Heard this great tongue-in-cheek commentary piece on NPR this afternoon. This fellow was proposing that America wage a “War On Weather” in light of the recent winter conditions in the American northeast.
What’s this? In Canada, they call this sort of weather “winter”, and it happens once a year, like clockwork. Maybe that’s why us Canucks are so loopy; the cold is character forming, no?
There’s this evening programme on Canadian public Radio called “Ideas”. A few years back, they broadcast an interesting bit on the connections between northern people, as part of a documentary on an international social forum involving (principaly) delegates from Canada, Russia, Denmark, and the Scandinavian countries. These folks all tended to agree that there where certain characteristics shared by people of northern countries. There was also the feeling that that northern countries tended towards Socialism and social democracy in similar veins.
The reason? The cold. Long winters force people together, and force them to look after one another. There’s something about the ice, the snow, the frozen fingers and toes that differentiates northern peoples from others, and shapes the way their societies have evolved.
i don’t want to get too exclusive; there’s people all over the world who have their character and society shaped by their climate and environment. It’s just curious to see how non-northerners react when they’re faced with an actual winter. In many ways, i’m still reacting to this perpetual Caribbean summer.

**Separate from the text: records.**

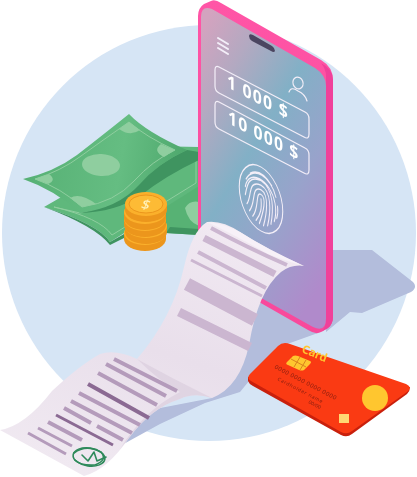
<!DOCTYPE html>
<html lang="en">
<head>
<meta charset="utf-8">
<title>Mobile payment illustration</title>
<style>
:root {
  --sky: #d6e5f5;
  --shadow: #b3bddc;
  --pink: #ff4fa3;
  --paper: #ece3ee;
  --ink-soft: #cbb6d0;
  --ink-mid: #b49bbb;
  --ink-dark: #8b6a93;
  --bill: #5fb87c;
  --bill-light: #8fce9f;
  --bill-dark: #3f9460;
  --gold: #fbb02b;
  --gold-dark: #ec961c;
  --card: #fa3a13;
  --card-edge: #c9200c;
  --yellow: #ffc62f;
}
html, body { margin: 0; background: #fff; overflow: hidden; }
.artwork { display: block; width: 417px; height: 477px; }
text { font-family: "Open Sans", "Noto Sans", sans-serif; }
.amount { font-size: 18px; font-weight: 700; fill: #fff; }
.outline { fill: none; stroke: #f3eef8; stroke-width: 1.2; stroke-linecap: round; }
.card-title { font-size: 12px; font-weight: 700; fill: var(--yellow); }
.card-number { font-size: 6px; fill: #7d1c10; }
.card-holder { font-size: 5px; fill: #7d1c10; }
</style>
</head>
<body>
<svg class="artwork" viewBox="0 0 417 477" xmlns="http://www.w3.org/2000/svg">
  <defs>
    <linearGradient id="screen-fill" x1="0.1" y1="0" x2="0.75" y2="1">
      <stop offset="0" stop-color="#d3a3bf"/>
      <stop offset="0.2" stop-color="#b3a9c1"/>
      <stop offset="0.45" stop-color="#82b0c6"/>
      <stop offset="0.7" stop-color="#98a3cb"/>
      <stop offset="1" stop-color="#b08acb"/>
    </linearGradient>
    <linearGradient id="frame-fill" x1="0" y1="0" x2="0" y2="1">
      <stop offset="0" stop-color="#ff55a6"/>
      <stop offset="1" stop-color="#f8489b"/>
    </linearGradient>
    <linearGradient id="paper-fill" x1="0.7" y1="0" x2="0.3" y2="1">
      <stop offset="0" stop-color="#f1e9f2"/>
      <stop offset="0.5" stop-color="#e9dfeb"/>
      <stop offset="1" stop-color="#f0e9f1"/>
    </linearGradient>
    <linearGradient id="bill-fill" x1="0" y1="0.4" x2="1" y2="0.5">
      <stop offset="0" stop-color="#56b074"/>
      <stop offset="0.6" stop-color="#65bd82"/>
      <stop offset="1" stop-color="#4da76c"/>
    </linearGradient>
    <g id="coin">
      <path d="M-21 0V6A21 12 0 0 0 21 6V0Z" fill="var(--gold-dark)"/>
      <ellipse rx="21" ry="12" fill="var(--gold)"/>
    </g>
  </defs>

  <ellipse id="backdrop" cx="209" cy="233" rx="207" ry="208" fill="var(--sky)"/>

  <g id="shadows" fill="var(--shadow)">
    <path d="M326 250H372L413 282Q418 287 411 292L362 313L350 312L326 332Z"/>
    <path d="M262 291L318 333L276 348L240 392L205 403L160 424L120 446L150 410L212 398Z"/>
  </g>

  <g id="banknotes">
    <path d="M148 198L199 168V235L166 233Q153 224 148 198Z" fill="#57b274"/>
    <path d="M166 233L199 235V229L170 227Z" fill="var(--bill-dark)"/>
    <path d="M185 208Q190 200 199 202V226Q188 222 185 208Z" fill="var(--bill-light)"/>
    <path d="M44 207L150 146L199 147V186L110 242Q98 224 44 207Z" fill="var(--bill)"/>
    <path d="M44 207Q98 224 110 242L124 234V238L110 245Q95 226 44 207Z" fill="var(--bill-dark)"/>
    <path d="M54 207L80 213Q110 208 150 184L186 158L196 160V183L112 235Q100 218 54 207Z" fill="none" stroke="var(--bill-light)"/>
    <path d="M80 213Q112 206 130 190Q160 162 187 150L199 152V160Q165 176 140 196Q115 212 80 213Z" fill="var(--bill-dark)"/>
    <path id="top-note" d="M129 114Q146 132 187 150Q158 163 139 185Q118 208 80 213Q55 190 23 179Q54 172 77 155Q99 138 129 114Z" fill="url(#bill-fill)"/>
    <path d="M129 122Q146 137 175 150Q152 161 134 181Q115 202 82 207Q61 188 35 179Q61 171 81 156Q103 140 129 122Z" fill="none" stroke="var(--bill-light)"/>
    <path d="M129 122L140 130Q130 137 119 129ZM175 150L161 144Q152 151 164 157ZM82 207L70 198Q80 192 96 204ZM35 179L49 174Q57 180 48 184Z" fill="var(--bill-light)"/>
    <ellipse cx="101" cy="165" rx="19" ry="11" fill="var(--bill-light)" transform="rotate(3 101 165)"/>
  </g>

  <g id="coins">
    <use href="#coin" x="145" y="233"/>
    <use href="#coin" x="146" y="226"/>
    <use href="#coin" x="145" y="219"/>
    <use href="#coin" x="145" y="212"/>
    <use href="#coin" x="146" y="204"/>
    <ellipse cx="146" cy="204" rx="17" ry="9" fill="#fdbb35" stroke="var(--gold-dark)"/>
    <text transform="matrix(.95 .2 -.35 .85 144 209)" text-anchor="middle" font-size="15" font-weight="600" fill="#fff1b8">$</text>
  </g>

  <g id="phone">
    <path d="M198 16Q198 8 204 4L211 1Q215 -1 221 3L321 60Q333 67 333 80V317Q333 324 328 328L321 332Q316 335 308 330L203 270Q198 267 198 260Z" fill="url(#frame-fill)"/>
    <path d="M326 76Q326 69 321 63Q333 69 333 80V317Q333 324 328 328L321 332Q326 328 326 320Z" fill="#f0409a"/>
    <path d="M201 17Q201 5 212 9L315 68Q326 75 326 86V318Q326 333 313 327L206 267Q201 264 201 258Z" fill="url(#screen-fill)"/>
    <path d="M249 36Q249 33 253 35L272 46Q275 48 275 51Q274 53 271 51L252 41Q249 39 249 36Z" fill="#4b4560"/>
    <path id="menu" d="M218 38L228 44M218 43L228 49M218 48L228 54" class="outline" style="stroke-width:2"/>
    <g id="profile" class="outline">
      <ellipse cx="298" cy="83" rx="5" ry="6" transform="rotate(-20 298 83)"/>
      <path d="M289 92Q291 86 298 91Q305 94 307 101"/>
    </g>
    <g id="amounts">
      <path d="M215 70Q215 65 219 67L305 112Q309 114 309 119V134Q309 140 304 137L219 93Q215 91 215 86Z" class="outline"/>
      <text class="amount" transform="matrix(.88 .47 0 1 227 87)" textLength="69">1 000 $</text>
      <path d="M215 105Q215 100 219 102L305 148Q309 150 309 155V170Q309 176 304 173L219 129Q215 127 215 122Z" class="outline"/>
      <text class="amount" transform="matrix(.88 .47 0 1 228 123)" textLength="80">10 000 $</text>
    </g>
    <g id="fingerprint" class="outline" transform="matrix(.87 .5 0 1 261 199)">
      <ellipse rx="25" ry="32"/>
      <g transform="scale(.95 1.15)">
        <path d="M-13 -17Q0 -27 13 -17M-18 -10C-10 -25 12 -25 18 -9M-19 -3C-15 -21 12 -22 17 -3Q19 5 16 13M-19 4C-17 -3 -16 -15 0 -16C16 -15 15 4 12 17M-17 11C-11 3 -16 -11 0 -12C13 -12 12 6 8 20M-14 16C-6 6 -12 -7 0 -8C10 -8 7 10 3 22M-10 19C-2 9 -7 -4 0 -4C7 -4 3 10 -2 22M-6 21C0 13 1 8 0 0M20 -2Q21 4 19 9"/>
      </g>
    </g>
  </g>

  <g id="receipt">
    <path d="M207 222Q192 231 184 267Q173 317 137 359Q116 349 100 354Q80 365 52 391Q25 426 0 430L84 476Q107 470 129 438Q151 408 180 399Q194 392 212 398Q240 387 249 345Q258 291 281 272Q292 264 304 266Q265 248 240 232Q222 220 207 222Z" fill="url(#paper-fill)"/>
    <path d="M137 359Q175 380 212 398Q194 392 180 399Q151 408 129 438L120 449Q143 411 180 392Q160 382 137 359Z" fill="#d9cbdd" opacity=".6"/>
    <path d="M207 222Q223 223 240 232Q268 250 304 266Q283 260 268 254Q233 234 207 222Z" fill="#f7f1f8"/>
    <g id="item-rows" fill="none" stroke="var(--ink-soft)">
      <path d="M211 228Q248 248 287 265" stroke-width="4"/>
      <path d="M204 238L275 274" stroke-width="7"/>
      <path d="M198 252L266 288" stroke-width="4"/>
      <path d="M191 260L262 296" stroke-width="3"/>
      <path d="M187 284L255 320" stroke-width="13"/>
      <path d="M179 312L250 347" stroke-width="9"/>
    </g>
    <g id="summary-rows" fill="none" stroke="var(--ink-mid)" stroke-width="4">
      <path d="M114 359L177 391"/>
      <path d="M106 364L166 396"/>
      <path d="M98 373L157 405"/>
      <path d="M88 384L149 418" stroke="var(--ink-dark)"/>
      <path d="M79 393L140 425"/>
      <path d="M71 401L132 433"/>
      <path d="M64 408L91 423M97 426L123 440"/>
      <path d="M56 415L113 445" stroke="var(--ink-dark)" stroke-width="3"/>
      <path d="M48 422L82 440"/>
      <path d="M38 428L72 446" stroke-width="3"/>
      <path d="M28 433L66 454" stroke-width="3"/>
    </g>
    <g id="approval-stamp" fill="none" stroke="#2f8a5b" stroke-width="1.6" stroke-linecap="round" stroke-linejoin="round">
      <ellipse cx="89" cy="457" rx="16" ry="9" transform="rotate(8 89 457)"/>
      <path d="M74 453Q86 444 101 452Q108 460 95 465Q81 466 75 460"/>
      <path d="M82 455L88 461L94 452L97 461L106 457"/>
    </g>
  </g>

  <g id="bank-card">
    <path d="M248 377V381Q249 384 253 386L341 435Q347 438 352 434L407 394Q410 391 410 387Z" fill="var(--card-edge)"/>
    <path d="M250 374L278 346Q283 341 290 344L406 384Q413 387 407 392L352 431Q347 435 341 432L251 381Q246 378 250 374Z" fill="var(--card)"/>
    <text class="card-title" transform="matrix(.9 .38 -.35 .9 301 352)" textLength="27">Card</text>
    <g id="chip">
      <path d="M287 362L293 356Q295 355 298 356L310 361Q312 362 310 364L304 370Q302 371 299 370L288 365Q285 364 287 362Z" fill="var(--yellow)"/>
      <path d="M291 359L306 367M300 357L294 367M306 360L300 370" stroke="#d9821d" fill="none"/>
    </g>
    <text class="card-number" transform="matrix(.9 .47 -.5 .8 274 368)" textLength="68">0000 0000 0000 0000</text>
    <text class="card-holder" transform="matrix(.89 .46 -.5 .8 277 380)" textLength="50">Cardholder name</text>
    <text class="card-holder" transform="matrix(.89 .46 -.5 .8 308 403)">00/00</text>
    <circle id="brand-spot" cx="375" cy="398" r="13" fill="var(--yellow)"/>
    <rect id="network-spot" x="339" y="414" width="10" height="9" fill="#ffd873"/>
  </g>
</svg>
</body>
</html>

Up north, my life seemed to be measured by the seasons. At least by the summers. In my reminiscences, i measure events as “three summers ago”. Likewise, when times where trying, i have measured my progress by the winters. Summers in the bus are sometimes indisticnt, but the three full winters are etched in my mind.
Sure, in the northern USA, they have winter. Still, when the US weatherman talks of “Arctic fronts”, we know where the weather is really coming from…